According to a press release on Friday (23 July), surveillance data reported to WHO Europe and the European Centre for Disease Prevention and Control (ECDC) indicate that, between 28 June and 11 July 2021, the Delta variant was dominant in 19 of the 28 countries that reported sufficient genetic sequencing information.
Of these 19 countries, the median proportion of all nationally sequenced virus isolates detected showed that the proportion of Delta variant was 68.3%, overtaking the previously dominant Alpha variant (22.3%) across the region.
Based on current trends, the Delta variant is now set to be the globally dominant strain over the coming months, the organisations said, adding that it has already been identified in almost all European countries.
“It will continue to spread, displacing the circulation of other variants unless a new more competitive virus emerges,” the health authorities warned.
As such, the health authorities are calling for the “intensive implementation” of current public health measures where the Delta variant is spreading.
This includes increased access to testing, will be required to control COVID-19 transmission, particularly while vaccination progress is still not sufficiently high in many countries, they said.

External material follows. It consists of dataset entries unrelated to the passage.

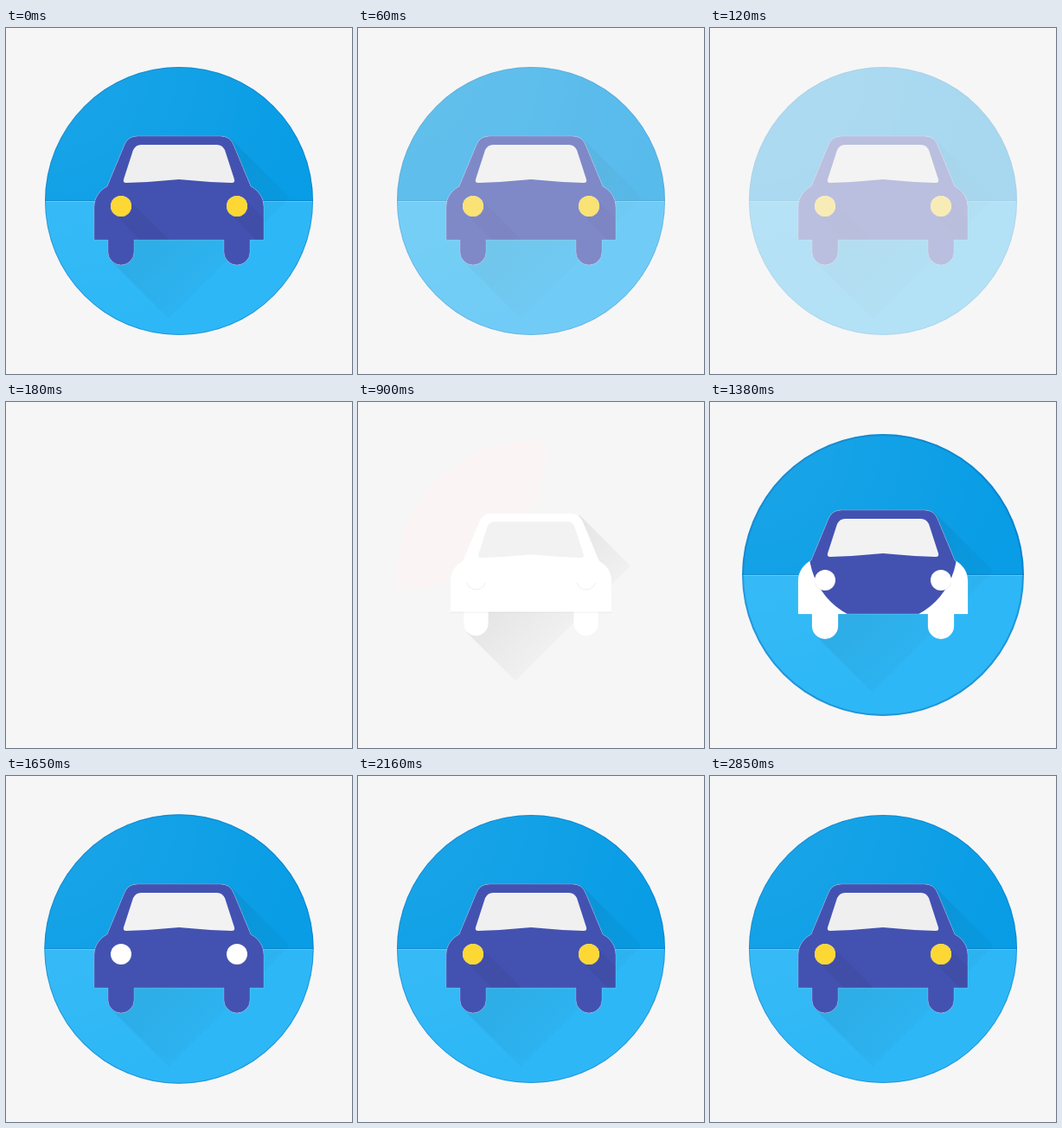
An HTML page with a canvas that plays this animation: 400x400 px, repeating every 2.97 s.

```html
<!DOCTYPE html>
<html lang="en">
<head>
<meta charset="utf-8">
<title>Car icon</title>
<style>
html, body { margin: 0; width: 100%; height: 100%; overflow: hidden; background: #f6f6f6; }
canvas { display: block; width: 400px; height: 400px; }
</style>
</head>
<body>
<canvas id="stage" width="400" height="400"></canvas>
<script>
const LOOP = 2970, STEP = 30, TAU = Math.PI * 2;
const ctx = document.getElementById('stage').getContext('2d');

const car = new Path2D('M102 245V207C102 196 108 188 117 183L137 135Q141 125 152 125H248' +
  'Q259 125 263 135L283 183C292 188 298 196 298 207V245H282V259a15 15 0 0 1-30 0V245' +
  'H148V259a15 15 0 0 1-30 0V245Z');
const glass = new Path2D('M156 135H244Q250 135 253 141L264 175Q265 179 261 179Q230 178 200 175' +
  'Q170 178 139 179Q135 179 136 175L147 141Q150 135 156 135Z');
const lamps = [133, 267], lampY = 206, lampR = 12;

const progress = (t, from, to) => Math.min(1, Math.max(0, (t - from) / (to - from)));
const mix = (a, b, p) => a + (b - a) * p;
const easeOut = (p, power) => 1 - (1 - p) ** power;
const easeInOut = p => p < 0.5 ? 2 * p * p : 1 - 2 * (1 - p) ** 2;

function circle(x, y, r) {
  const path = new Path2D();
  path.arc(x, y, r, 0, TAU);
  return path;
}

function polygon(...points) {
  const path = new Path2D();
  points.forEach(([x, y]) => path.lineTo(x, y));
  path.closePath();
  return path;
}

function fill(path, color) {
  ctx.fillStyle = color;
  ctx.fill(path);
}

function stroke(path, color, width = 1) {
  ctx.strokeStyle = color;
  ctx.lineWidth = width;
  ctx.stroke(path);
}

function clipped(path, draw) {
  ctx.save();
  ctx.clip(path);
  draw();
  ctx.restore();
}

function discRadius(t) {
  return t < 1470 ? 172 * easeOut(progress(t, 1230, 1470), 3)
    : mix(172, 155, easeInOut(progress(t, 1470, 1680)));
}

function drawDisc(t) {
  const r = discRadius(t);
  if (r <= 0) return;
  const disc = circle(200, 200, r);
  clipped(disc, () => {
    ctx.fillStyle = '#039be5';
    ctx.fillRect(0, 0, 400, 200);
    ctx.fillStyle = '#29b6f6';
    ctx.fillRect(0, 200, 400, 200);
    ctx.fillStyle = 'rgba(0,60,130,.22)';
    ctx.fillRect(0, 199, 400, 1);
    ctx.fillStyle = 'rgba(255,255,255,.2)';
    ctx.fillRect(0, 200, 400, 1);
    stroke(disc, 'rgba(10,90,170,.4)', mix(2, 4, progress(r, 155, 163)));
  });
}

function drawFinish(t) {
  if (t < 1230) {
    clipped(circle(200, 200, 155), () => fill(circle(45, 45, 173), '#faf5f4'));
    return;
  }
  const shine = ctx.createRadialGradient(45, 45, 0, 45, 45, 310);
  shine.addColorStop(0, 'rgba(255,255,255,.1)');
  shine.addColorStop(1, 'rgba(255,255,255,.02)');
  fill(circle(200, 200, discRadius(t)), shine);
}

// Long 45 degree shadow, cut off along x + y = end.
function drawShadow(end) {
  const shade = ctx.createLinearGradient(185, 185, end / 2, end / 2);
  shade.addColorStop(0, 'rgba(0,0,0,.08)');
  shade.addColorStop(1, 'rgba(0,0,0,.025)');
  fill(polygon([122, 270], [(end - 148) / 2, (end + 148) / 2],
    [(end + 132) / 2, (end - 132) / 2], [259, 127]), shade);
}

function drawLamp(x, t) {
  fill(circle(x, lampY, lampR), '#fff');
  const lit = easeOut(progress(t, 1680, 1860), 2);
  if (lit > 0) fill(circle(x, lampY, lampR * lit), '#fdd835');
  const rim = new Path2D();
  rim.arc(x, lampY, lampR, 0.3, Math.PI - 0.3);
  stroke(rim, 'rgba(0,0,0,.08)');
}

function drawCar(t) {
  const pop = easeOut(progress(t, 870, 1020), 2);
  const size = t < 1020 ? mix(0.95, 1, progress(pop, 0.36, 1)) : 1;
  ctx.save();
  ctx.translate(200, 199);
  ctx.scale(size, size);
  ctx.translate(-200, -199);

  drawShadow(mix(510, 524, progress(t, 900, 1020)));
  fill(car, '#fff');
  const spread = 134 * easeOut(progress(t, 1320, 1470), 2);
  clipped(car, () => {
    if (spread > 0) fill(circle(200, 170, spread), '#4352b1');
    const reach = 70 * easeOut(progress(t, 1950, 2310), 2);
    lamps.forEach(x => fill(polygon([x + 8.5, 197.5], [x + 8.5 + reach, 197.5 + reach],
      [x - 8.5 + reach, 214.5 + reach], [x - 8.5, 214.5]), 'rgba(0,0,0,.05)'));
  });
  stroke(car, spread > 0 ? 'rgba(255,255,255,.2)' : 'rgba(0,0,0,.015)');
  if (t < 1320) {
    ctx.fillStyle = 'rgba(0,0,0,.06)';
    ctx.fillRect(102, 245, 196, 1);
  }

  const gray = mix(242, 239, progress(t, 1950, 2310));
  fill(glass, `rgb(${gray},${gray},${gray})`);
  lamps.forEach(x => drawLamp(x, t));
  ctx.restore();
}

function draw(t) {
  ctx.fillStyle = '#f6f6f6';
  ctx.fillRect(0, 0, 400, 400);
  if (t >= 180 && t < 900) return;
  const pose = t < 180 ? LOOP : t;
  drawDisc(pose);
  drawFinish(pose);
  drawCar(pose);
  if (t < 180) {
    ctx.fillStyle = `rgba(246,246,246,${t / 180})`;
    ctx.fillRect(0, 0, 400, 400);
  }
}

const start = performance.now();
function tick() {
  const t = (performance.now() - start) % LOOP;
  draw(Math.floor(t / STEP) * STEP);
  requestAnimationFrame(tick);
}
tick();
</script>
</body>
</html>
```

Hans Henri P. Kluge, WHO Europe’s regional director, warned that we are “far from out of the woods” in terms of the pandemic ending.
“Despite tremendous efforts by member states to vaccinate people across the region, millions more remain unvaccinated and therefore at risk of ending up in hospital,” he said.
However, he stressed that the good news is that the data clearly shows that receiving a full vaccination series significantly reduces the risk of severe disease and death.
“When called to do so, people should get vaccinated,” he urged.
Director of the ECDC, Andrea Ammon, said that there is a need to remain vigilant and continue to use common sense to prevent the spread of the virus.
“This means getting a full course of vaccination as soon as the opportunity arises and maintaining physical distancing, washing hands, avoiding crowded spaces, and wearing a mask when necessary,” she said, adding that these are measures are known to work to protect ourselves and others.
“We should think of these as ‘anti-lock down measures’ because they can help prevent the spread of disease without having to shut down large parts of society,” Ammon added.
In particular, the WHO and ECDC urged priority groups, such as older people, those with chronic diseases and healthcare workers, to receive a complete COVID-19 vaccine course to protect themselves, and those they come in contact with, from severe disease.
In addition, the authorities strongly recommend a fast roll-out of vaccinations to all eligible groups.
Confirmed cases of COVID-19 have been rising across Europe for each of the past four weeks.
While notification rates have increased across all age groups, rates have increased most rapidly among 15 to 24-year-olds, where a 5-fold increase in reported cases has been observed over the past month.
To combat this rise, WHO Europe has recommended that countries a number of measures, including that countries increase access to free of charge testing, expand sequencing, incentivise quarantine for contacts and isolation for confirmed cases, strengthen contact tracing to break chains of transmission and ensure those most at risk among populations are vaccinated.
The authorities also stressed the need to follow the WHO Europe’s summer sense practical measures when travelling this summer, which include wearing masks, avoiding crowded areas and keeping a safe distance from others.
[Edited by Benjamin Fox]